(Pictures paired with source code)

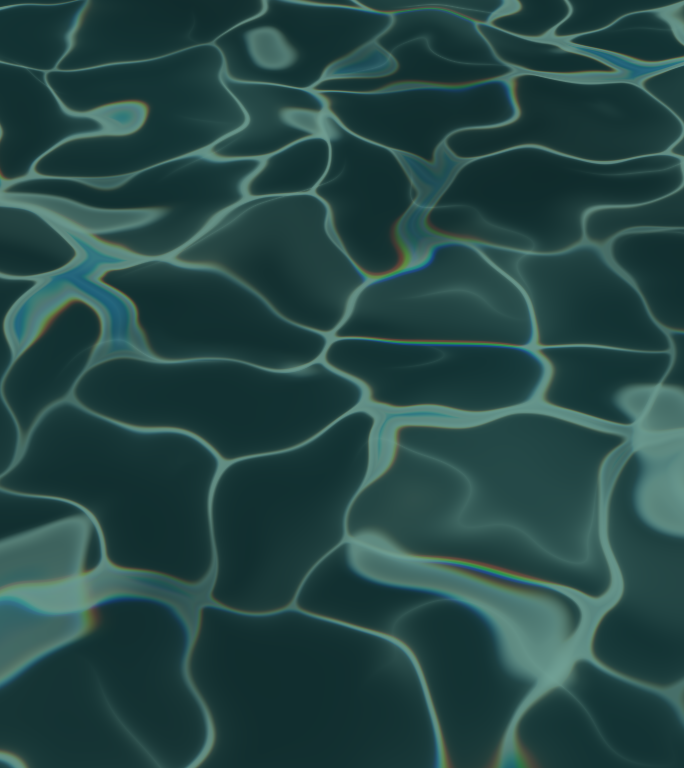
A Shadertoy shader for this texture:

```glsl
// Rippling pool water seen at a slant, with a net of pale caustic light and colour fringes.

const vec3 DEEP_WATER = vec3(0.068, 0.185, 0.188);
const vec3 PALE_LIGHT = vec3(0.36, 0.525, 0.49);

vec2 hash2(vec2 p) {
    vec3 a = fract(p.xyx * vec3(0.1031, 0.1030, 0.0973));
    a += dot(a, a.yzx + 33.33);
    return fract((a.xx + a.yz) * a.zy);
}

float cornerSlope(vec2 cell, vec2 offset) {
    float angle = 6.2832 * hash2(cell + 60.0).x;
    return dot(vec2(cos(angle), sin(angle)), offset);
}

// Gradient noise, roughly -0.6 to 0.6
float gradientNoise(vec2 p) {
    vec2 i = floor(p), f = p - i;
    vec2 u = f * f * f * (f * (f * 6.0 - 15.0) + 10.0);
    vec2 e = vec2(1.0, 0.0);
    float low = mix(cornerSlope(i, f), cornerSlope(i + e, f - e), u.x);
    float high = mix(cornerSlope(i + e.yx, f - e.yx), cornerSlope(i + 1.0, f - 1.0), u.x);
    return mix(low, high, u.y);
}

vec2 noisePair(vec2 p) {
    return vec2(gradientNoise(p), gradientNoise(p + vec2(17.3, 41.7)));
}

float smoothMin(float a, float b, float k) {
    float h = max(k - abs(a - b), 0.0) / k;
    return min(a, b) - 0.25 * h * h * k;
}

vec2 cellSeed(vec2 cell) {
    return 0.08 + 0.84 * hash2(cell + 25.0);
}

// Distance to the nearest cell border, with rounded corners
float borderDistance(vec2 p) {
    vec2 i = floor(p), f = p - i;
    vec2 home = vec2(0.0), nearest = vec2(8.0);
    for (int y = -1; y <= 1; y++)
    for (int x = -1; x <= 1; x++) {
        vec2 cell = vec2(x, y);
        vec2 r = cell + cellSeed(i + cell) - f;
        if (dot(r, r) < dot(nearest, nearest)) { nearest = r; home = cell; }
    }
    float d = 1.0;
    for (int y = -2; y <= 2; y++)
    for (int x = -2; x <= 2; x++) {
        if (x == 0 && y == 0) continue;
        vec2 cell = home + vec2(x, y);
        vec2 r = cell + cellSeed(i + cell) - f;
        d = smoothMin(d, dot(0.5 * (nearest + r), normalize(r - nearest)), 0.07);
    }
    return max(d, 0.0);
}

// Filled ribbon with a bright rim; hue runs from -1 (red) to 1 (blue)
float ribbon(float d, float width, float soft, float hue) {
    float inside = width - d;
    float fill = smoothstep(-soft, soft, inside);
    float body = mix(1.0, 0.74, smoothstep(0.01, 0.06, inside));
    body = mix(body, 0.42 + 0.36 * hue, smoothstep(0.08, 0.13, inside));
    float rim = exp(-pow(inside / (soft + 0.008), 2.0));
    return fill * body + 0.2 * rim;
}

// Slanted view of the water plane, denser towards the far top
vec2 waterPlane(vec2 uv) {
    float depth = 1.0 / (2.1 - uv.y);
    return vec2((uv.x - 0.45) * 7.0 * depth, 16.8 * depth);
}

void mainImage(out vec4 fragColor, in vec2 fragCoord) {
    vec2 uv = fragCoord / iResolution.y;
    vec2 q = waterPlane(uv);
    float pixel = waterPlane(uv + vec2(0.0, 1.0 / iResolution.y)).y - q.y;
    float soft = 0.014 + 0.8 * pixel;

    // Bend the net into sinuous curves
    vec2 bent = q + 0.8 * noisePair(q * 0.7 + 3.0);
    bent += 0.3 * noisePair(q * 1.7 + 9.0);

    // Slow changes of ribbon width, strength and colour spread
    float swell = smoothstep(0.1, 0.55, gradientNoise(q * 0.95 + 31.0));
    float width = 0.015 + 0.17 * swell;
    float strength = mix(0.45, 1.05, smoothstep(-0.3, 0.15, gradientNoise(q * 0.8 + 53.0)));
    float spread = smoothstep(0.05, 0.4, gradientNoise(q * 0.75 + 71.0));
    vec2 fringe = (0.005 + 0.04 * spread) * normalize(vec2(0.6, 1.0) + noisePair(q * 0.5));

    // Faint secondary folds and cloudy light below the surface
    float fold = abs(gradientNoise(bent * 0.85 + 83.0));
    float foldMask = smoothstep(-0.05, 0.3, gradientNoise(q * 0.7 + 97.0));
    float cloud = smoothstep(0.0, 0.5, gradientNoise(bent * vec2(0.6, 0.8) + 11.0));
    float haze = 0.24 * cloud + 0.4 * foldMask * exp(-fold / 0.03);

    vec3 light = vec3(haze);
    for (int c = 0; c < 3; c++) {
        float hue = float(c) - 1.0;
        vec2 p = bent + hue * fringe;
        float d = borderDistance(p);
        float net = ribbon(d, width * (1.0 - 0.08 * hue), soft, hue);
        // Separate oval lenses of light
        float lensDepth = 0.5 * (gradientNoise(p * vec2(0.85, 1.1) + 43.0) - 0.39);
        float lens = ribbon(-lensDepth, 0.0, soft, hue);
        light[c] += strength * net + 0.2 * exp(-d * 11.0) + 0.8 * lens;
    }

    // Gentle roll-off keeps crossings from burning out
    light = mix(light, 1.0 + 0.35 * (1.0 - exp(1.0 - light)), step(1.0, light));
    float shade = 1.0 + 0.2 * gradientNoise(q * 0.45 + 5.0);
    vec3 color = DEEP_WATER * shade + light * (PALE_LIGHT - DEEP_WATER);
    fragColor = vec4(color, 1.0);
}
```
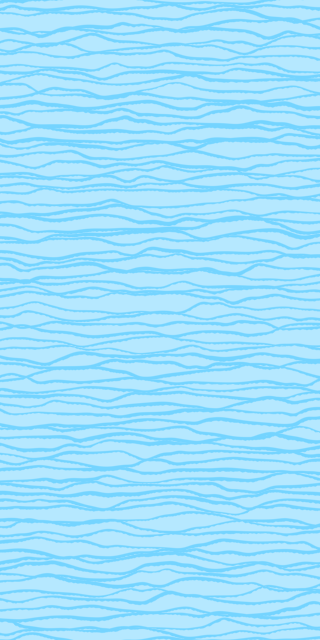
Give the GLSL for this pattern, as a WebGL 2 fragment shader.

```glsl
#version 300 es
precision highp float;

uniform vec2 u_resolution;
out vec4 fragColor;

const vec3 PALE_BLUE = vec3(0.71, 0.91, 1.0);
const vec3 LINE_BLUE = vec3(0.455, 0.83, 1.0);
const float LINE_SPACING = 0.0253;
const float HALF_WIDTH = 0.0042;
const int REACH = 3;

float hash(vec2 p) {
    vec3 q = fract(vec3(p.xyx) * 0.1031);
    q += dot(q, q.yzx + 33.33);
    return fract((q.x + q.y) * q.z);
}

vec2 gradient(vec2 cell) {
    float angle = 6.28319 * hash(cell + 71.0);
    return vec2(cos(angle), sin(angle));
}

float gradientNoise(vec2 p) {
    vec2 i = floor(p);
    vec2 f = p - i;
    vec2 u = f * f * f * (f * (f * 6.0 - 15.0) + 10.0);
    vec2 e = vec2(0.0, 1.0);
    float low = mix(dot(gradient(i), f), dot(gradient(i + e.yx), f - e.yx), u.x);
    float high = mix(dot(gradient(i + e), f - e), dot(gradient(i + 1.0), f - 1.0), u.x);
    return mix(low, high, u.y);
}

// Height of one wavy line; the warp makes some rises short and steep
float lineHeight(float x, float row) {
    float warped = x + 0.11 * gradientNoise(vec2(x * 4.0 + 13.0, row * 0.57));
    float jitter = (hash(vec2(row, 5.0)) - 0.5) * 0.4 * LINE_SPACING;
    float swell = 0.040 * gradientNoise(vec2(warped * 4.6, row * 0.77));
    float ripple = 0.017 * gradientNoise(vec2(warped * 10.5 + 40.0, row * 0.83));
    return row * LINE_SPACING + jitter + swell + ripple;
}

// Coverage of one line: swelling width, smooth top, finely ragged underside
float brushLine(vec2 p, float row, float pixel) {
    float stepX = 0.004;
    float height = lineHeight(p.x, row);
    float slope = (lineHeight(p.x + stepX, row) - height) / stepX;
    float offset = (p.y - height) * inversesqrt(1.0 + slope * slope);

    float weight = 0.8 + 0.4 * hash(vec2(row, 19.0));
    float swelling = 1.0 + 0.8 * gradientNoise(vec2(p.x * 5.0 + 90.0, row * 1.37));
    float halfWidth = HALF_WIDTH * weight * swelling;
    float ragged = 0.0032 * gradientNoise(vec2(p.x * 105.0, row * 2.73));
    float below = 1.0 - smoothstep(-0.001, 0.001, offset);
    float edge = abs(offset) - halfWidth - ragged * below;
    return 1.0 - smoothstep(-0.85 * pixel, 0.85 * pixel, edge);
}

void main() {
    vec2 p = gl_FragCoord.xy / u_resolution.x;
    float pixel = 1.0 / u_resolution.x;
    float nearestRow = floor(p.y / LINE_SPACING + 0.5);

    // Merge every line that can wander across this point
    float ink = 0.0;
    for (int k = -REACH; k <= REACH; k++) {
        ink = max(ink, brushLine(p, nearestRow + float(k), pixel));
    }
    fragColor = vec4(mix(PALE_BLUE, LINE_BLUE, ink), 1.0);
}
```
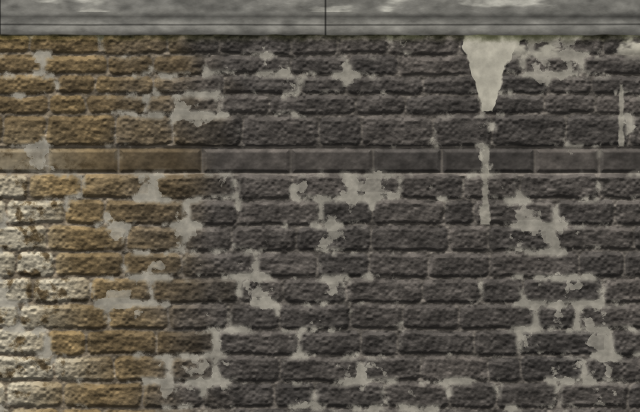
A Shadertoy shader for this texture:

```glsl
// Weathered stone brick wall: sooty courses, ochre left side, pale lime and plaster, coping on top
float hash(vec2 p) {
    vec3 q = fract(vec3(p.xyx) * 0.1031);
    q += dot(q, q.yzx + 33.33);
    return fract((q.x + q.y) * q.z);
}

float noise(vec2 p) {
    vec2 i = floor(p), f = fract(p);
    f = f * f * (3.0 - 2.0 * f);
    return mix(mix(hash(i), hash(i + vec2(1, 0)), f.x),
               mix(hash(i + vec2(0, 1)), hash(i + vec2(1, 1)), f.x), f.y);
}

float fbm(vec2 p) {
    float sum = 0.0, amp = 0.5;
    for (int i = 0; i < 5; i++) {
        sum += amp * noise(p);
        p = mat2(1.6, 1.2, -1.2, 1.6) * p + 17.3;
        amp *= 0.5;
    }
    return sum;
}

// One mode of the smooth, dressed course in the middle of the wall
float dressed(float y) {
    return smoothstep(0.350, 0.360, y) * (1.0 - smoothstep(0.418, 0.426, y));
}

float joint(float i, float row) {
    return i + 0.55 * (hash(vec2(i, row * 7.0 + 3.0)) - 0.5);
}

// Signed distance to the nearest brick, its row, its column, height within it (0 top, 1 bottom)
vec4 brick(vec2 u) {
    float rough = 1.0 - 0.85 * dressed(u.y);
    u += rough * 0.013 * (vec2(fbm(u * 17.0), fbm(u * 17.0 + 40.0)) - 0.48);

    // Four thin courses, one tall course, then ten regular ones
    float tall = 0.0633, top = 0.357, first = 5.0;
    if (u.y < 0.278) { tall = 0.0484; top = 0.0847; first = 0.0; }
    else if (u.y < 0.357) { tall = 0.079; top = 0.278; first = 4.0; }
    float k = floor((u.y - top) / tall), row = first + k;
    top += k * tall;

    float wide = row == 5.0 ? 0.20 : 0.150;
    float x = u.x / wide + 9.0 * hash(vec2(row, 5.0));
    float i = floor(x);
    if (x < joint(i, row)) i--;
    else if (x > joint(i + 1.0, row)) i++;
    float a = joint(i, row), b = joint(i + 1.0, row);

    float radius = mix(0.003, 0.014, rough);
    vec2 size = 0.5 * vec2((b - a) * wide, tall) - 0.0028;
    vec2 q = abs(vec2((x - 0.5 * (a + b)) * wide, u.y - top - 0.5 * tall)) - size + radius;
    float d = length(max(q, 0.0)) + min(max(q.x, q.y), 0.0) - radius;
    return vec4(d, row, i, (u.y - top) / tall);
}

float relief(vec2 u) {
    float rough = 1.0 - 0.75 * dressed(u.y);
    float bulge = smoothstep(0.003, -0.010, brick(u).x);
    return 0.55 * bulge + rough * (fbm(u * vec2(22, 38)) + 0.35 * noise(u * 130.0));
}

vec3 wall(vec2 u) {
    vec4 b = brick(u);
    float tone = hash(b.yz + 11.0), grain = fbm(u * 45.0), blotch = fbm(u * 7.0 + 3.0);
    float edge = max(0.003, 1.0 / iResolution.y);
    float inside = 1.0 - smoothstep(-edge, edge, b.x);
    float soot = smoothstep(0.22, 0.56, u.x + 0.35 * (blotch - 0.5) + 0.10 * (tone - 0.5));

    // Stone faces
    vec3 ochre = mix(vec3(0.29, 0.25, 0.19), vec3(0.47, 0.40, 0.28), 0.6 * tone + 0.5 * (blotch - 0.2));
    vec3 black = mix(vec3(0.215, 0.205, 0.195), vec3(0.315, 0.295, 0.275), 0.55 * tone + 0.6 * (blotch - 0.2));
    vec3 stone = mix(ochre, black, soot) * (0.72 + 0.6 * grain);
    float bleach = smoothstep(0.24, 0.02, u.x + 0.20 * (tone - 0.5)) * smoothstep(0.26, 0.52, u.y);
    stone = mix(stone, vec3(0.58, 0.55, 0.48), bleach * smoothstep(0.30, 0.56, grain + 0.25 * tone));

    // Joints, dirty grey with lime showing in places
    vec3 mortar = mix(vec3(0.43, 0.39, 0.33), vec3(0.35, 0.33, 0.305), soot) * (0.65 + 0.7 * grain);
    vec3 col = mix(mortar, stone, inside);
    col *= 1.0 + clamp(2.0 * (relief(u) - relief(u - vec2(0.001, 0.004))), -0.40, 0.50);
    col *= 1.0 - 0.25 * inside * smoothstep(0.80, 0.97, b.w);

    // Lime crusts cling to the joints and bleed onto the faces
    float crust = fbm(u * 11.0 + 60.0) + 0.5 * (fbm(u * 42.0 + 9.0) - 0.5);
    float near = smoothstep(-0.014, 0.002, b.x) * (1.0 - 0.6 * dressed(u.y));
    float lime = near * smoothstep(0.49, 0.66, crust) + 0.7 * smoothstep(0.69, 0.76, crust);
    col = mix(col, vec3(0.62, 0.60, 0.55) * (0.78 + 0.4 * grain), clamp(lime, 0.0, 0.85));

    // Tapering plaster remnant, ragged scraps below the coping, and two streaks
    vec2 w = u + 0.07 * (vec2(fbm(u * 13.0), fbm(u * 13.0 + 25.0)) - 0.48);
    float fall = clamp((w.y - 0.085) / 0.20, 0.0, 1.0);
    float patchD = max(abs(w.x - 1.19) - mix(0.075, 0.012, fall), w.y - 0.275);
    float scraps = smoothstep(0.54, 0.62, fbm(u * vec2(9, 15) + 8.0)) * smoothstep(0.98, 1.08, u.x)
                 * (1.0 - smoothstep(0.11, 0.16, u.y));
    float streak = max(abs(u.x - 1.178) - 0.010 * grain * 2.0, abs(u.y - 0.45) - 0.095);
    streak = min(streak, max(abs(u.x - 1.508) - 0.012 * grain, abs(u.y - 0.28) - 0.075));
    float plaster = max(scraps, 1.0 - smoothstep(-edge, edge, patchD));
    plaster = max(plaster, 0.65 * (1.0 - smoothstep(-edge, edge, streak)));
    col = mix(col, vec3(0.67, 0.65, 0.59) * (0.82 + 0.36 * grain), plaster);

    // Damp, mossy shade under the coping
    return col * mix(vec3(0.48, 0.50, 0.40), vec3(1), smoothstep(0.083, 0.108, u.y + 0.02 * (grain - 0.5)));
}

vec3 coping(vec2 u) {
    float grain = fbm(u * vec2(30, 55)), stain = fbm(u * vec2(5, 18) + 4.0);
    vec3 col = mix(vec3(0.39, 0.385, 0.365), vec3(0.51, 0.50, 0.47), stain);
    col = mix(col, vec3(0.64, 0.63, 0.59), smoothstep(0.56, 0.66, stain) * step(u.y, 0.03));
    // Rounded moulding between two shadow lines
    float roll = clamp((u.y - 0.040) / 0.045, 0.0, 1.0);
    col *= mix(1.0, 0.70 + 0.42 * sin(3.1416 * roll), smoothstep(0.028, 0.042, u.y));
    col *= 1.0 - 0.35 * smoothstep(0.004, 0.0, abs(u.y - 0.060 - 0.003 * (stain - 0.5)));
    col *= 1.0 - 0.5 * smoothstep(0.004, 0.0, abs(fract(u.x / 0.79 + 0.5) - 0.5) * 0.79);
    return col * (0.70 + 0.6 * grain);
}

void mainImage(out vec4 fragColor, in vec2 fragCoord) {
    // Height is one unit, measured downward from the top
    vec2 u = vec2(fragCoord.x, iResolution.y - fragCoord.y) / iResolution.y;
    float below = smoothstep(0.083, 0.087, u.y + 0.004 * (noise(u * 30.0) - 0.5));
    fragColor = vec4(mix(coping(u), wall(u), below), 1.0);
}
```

■ WORK INSTRUCTIONS: In the records above, find the lines containing "floor" and copy them.

■ SOLVED EXERCISE:
    vec2 i = floor(p), f = p - i;
    vec2 i = floor(p), f = p - i;
    vec2 i = floor(p);
    float nearestRow = floor(p.y / LINE_SPACING + 0.5);
    vec2 i = floor(p), f = fract(p);
    float k = floor((u.y - top) / tall), row = first + k;
    float i = floor(x);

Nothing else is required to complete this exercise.